i had real bad acne befor i ever used aas and then when i startd it was out of control(all over my arms and back, i would where a sweet shirt all the time even in the summer) i askd my doc about it and he gave me doxyxycline it works great i only get a pimple here and there now
I would say NO WAY to Accutane especially when the guy is on 2 orals.
I took Big A's advice and ordered doxycycline.
I have not had to use it yet.
BUT I was able to order it through the mail and it came with a paper inwhich it stated that a US Federal law which allows a person to have medicine on had in case of emergency and went on to site a law/statute that doxycycline was not a type of controlled substance.
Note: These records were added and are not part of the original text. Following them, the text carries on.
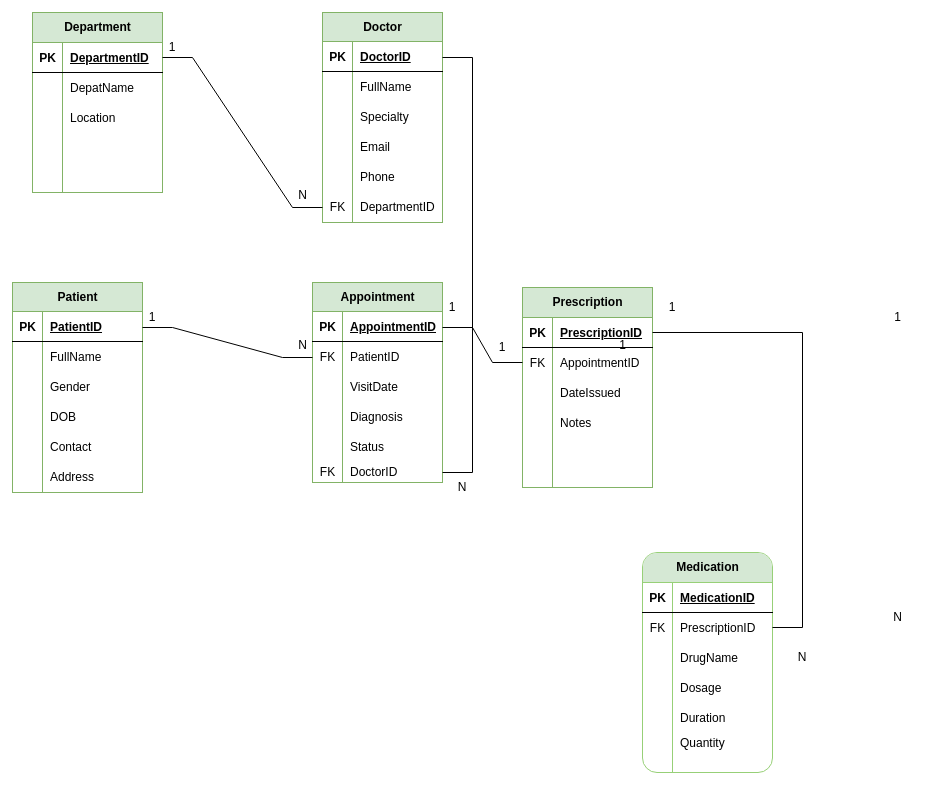
<!DOCTYPE html>
<html lang="en">
<head>
<meta charset="utf-8">
<title>Clinic entity relationship diagram</title>
<style>
:root {
  --paper: #ffffff;
  --ink: #000000;
  --header: #d5e8d4;
  --green: #82b366;
  --green-light: #97d077;
}
* { box-sizing: border-box; margin: 0; padding: 0; }
body { background: var(--paper); overflow: hidden; }
.diagram {
  position: relative;
  width: 925px;
  height: 785px;
  overflow: hidden;
  background: var(--paper);
  color: var(--ink);
  font: 12px/14px "Liberation Sans", Helvetica, Arial, sans-serif;
}
.connectors { position: absolute; inset: 0; }
.connectors polyline { fill: none; stroke: var(--ink); stroke-width: 1; }
.connectors text { fill: var(--ink); text-anchor: middle; }

.entity {
  --line: var(--green);
  position: absolute;
  display: flex;
  flex-direction: column;
  width: 131px;
  border: 1px solid var(--line);
}
.entity h2 {
  height: 30px;
  padding-top: 7px;
  border-bottom: 1px solid var(--line);
  background: var(--header);
  font-size: 12px;
  line-height: 14px;
  text-align: center;
}
.fields { position: relative; flex: 1; list-style: none; }
.fields::before {
  content: "";
  position: absolute;
  inset: 0 auto 0 29px;
  width: 1px;
  background: var(--line);
}
.fields li {
  display: grid;
  grid-template-columns: 29px 1fr;
  column-gap: 8px;
  align-items: center;
  height: 30px;
  padding-bottom: 1px;
  white-space: nowrap;
}
.fields li.short { height: 20px; }
.fields b { grid-column: 1; font-weight: inherit; text-align: center; }
.fields span { grid-column: 2; }
.fields .primary { position: relative; font-weight: bold; }
.fields .primary span { text-decoration: underline; }
.fields .primary::after {
  content: "";
  position: absolute;
  inset: auto -1px 0;
  height: 1px;
  background: var(--ink);
}

#department { left: 32px; top: 12px; height: 181px; }
#doctor { left: 322px; top: 12px; width: 121px; height: 211px; }
#patient { left: 12px; top: 282px; height: 211px; }
#appointment { left: 312px; top: 282px; height: 201px; }
#prescription { left: 522px; top: 287px; height: 201px; }
#medication { --line: var(--green-light); left: 642px; top: 552px; height: 221px; border-radius: 15px; }
#medication h2 { border-radius: 14px 14px 0 0; }
</style>
</head>
<body>
<main class="diagram">
  <section class="entity" id="department">
    <h2>Department</h2>
    <ul class="fields">
      <li class="primary"><b>PK</b><span>DepartmentID</span></li>
      <li><span>DepatName</span></li>
      <li><span>Location</span></li>
    </ul>
  </section>

  <section class="entity" id="doctor">
    <h2>Doctor</h2>
    <ul class="fields">
      <li class="primary"><b>PK</b><span>DoctorID</span></li>
      <li><span>FullName</span></li>
      <li><span>Specialty</span></li>
      <li><span>Email</span></li>
      <li><span>Phone</span></li>
      <li><b>FK</b><span>DepartmentID</span></li>
    </ul>
  </section>

  <section class="entity" id="patient">
    <h2>Patient</h2>
    <ul class="fields">
      <li class="primary"><b>PK</b><span>PatientID</span></li>
      <li><span>FullName</span></li>
      <li><span>Gender</span></li>
      <li><span>DOB</span></li>
      <li><span>Contact</span></li>
      <li><span>Address</span></li>
    </ul>
  </section>

  <section class="entity" id="appointment">
    <h2>Appointment</h2>
    <ul class="fields">
      <li class="primary"><b>PK</b><span>AppointmentID</span></li>
      <li><b>FK</b><span>PatientID</span></li>
      <li><span>VisitDate</span></li>
      <li><span>Diagnosis</span></li>
      <li><span>Status</span></li>
      <li class="short"><b>FK</b><span>DoctorID</span></li>
    </ul>
  </section>

  <section class="entity" id="prescription">
    <h2>Prescription</h2>
    <ul class="fields">
      <li class="primary"><b>PK</b><span>PrescriptionID</span></li>
      <li><b>FK</b><span>AppointmentID</span></li>
      <li><span>DateIssued</span></li>
      <li><span>Notes</span></li>
    </ul>
  </section>

  <section class="entity" id="medication">
    <h2>Medication</h2>
    <ul class="fields">
      <li class="primary"><b>PK</b><span>MedicationID</span></li>
      <li><b>FK</b><span>PrescriptionID</span></li>
      <li><span>DrugName</span></li>
      <li><span>Dosage</span></li>
      <li><span>Duration</span></li>
      <li class="short"><span>Quantity</span></li>
    </ul>
  </section>

  <svg class="connectors" width="925" height="785" viewBox="0 0 925 785" aria-label="Relationships between entities">
    <g class="lines">
      <polyline points="162.5,57.5 192.5,57.5 292.5,207.5 322.5,207.5"/>
      <polyline points="442.5,57.5 472.5,57.5 472.5,472.5 442.5,472.5"/>
      <polyline points="142.5,327.5 172.5,327.5 282.5,357.5 312.5,357.5"/>
      <polyline points="442.5,327.5 472.5,327.5 492.5,362.5 522.5,362.5"/>
      <polyline points="652.5,332.5 802.5,332.5 802.5,627.5 772.5,627.5"/>
    </g>
    <g class="cardinalities">
      <text x="172" y="51">1</text>
      <text x="302.5" y="199">N</text>
      <text x="152" y="321">1</text>
      <text x="302.5" y="349">N</text>
      <text x="452" y="311">1</text>
      <text x="502" y="351">1</text>
      <text x="462" y="491">N</text>
      <text x="672" y="311">1</text>
      <text x="622.5" y="349">1</text>
      <text x="802" y="661">N</text>
      <text x="897.5" y="321">1</text>
      <text x="897.5" y="621">N</text>
    </g>
  </svg>
</main>
</body>
</html>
YEA YEA I know I didn't say that too well but I am tired.
Phil- if his acne is the cystic kind, I'm afraid he needs accutane. In my 20s I cycled and rarely got any acne (a little when I came off) but as I approached 40 and played with Prohormones, I got terrible cysts- the kind that popped and bled through shirts. Couldn't take my shirt off for a summer.
I did everything - every antibiotic (my mom's boyfriend is a dermatologist and recommended many). high dose B-5, acne annihiator, lotions- everything! Finally broke down and tried accutane and will never live w/o some around. Takes awhile but well worth it. And with proper and consistant liver support, blood work should be ok even w/ var and winny (assuming it's only mildly elevated now).
Nodulocystic acne: oral gugulipid versus tetracycline.
Thappa DM, Dogra J.
Department of Dermatology, C.G.H.S., Bajaj Nagar, Jaipur, India.
Twenty patients with nodulocystic acne were randomly allocated to one of two treatment schedules: 1) Tetracycline 500 mg or 2) Tab. Gugulipid (equivalent to 25 mg guggulsterone). Both were taken twice daily for 3 months, and both produced a progressive reduction in the lesions in the majority of patients. With tetracycline, the percentage reduction in the inflammatory lesions was 65.2% as compared to 68% with gugulipid; on comparison, this difference was statistically insignificant (P > 0.05). Follow-up at 3 months showed a relapse in 4 cases on tetracyline and 2 cases on gugulipid. An interesting observation was that the patients with oily faces responded remarkably better to gugulipid.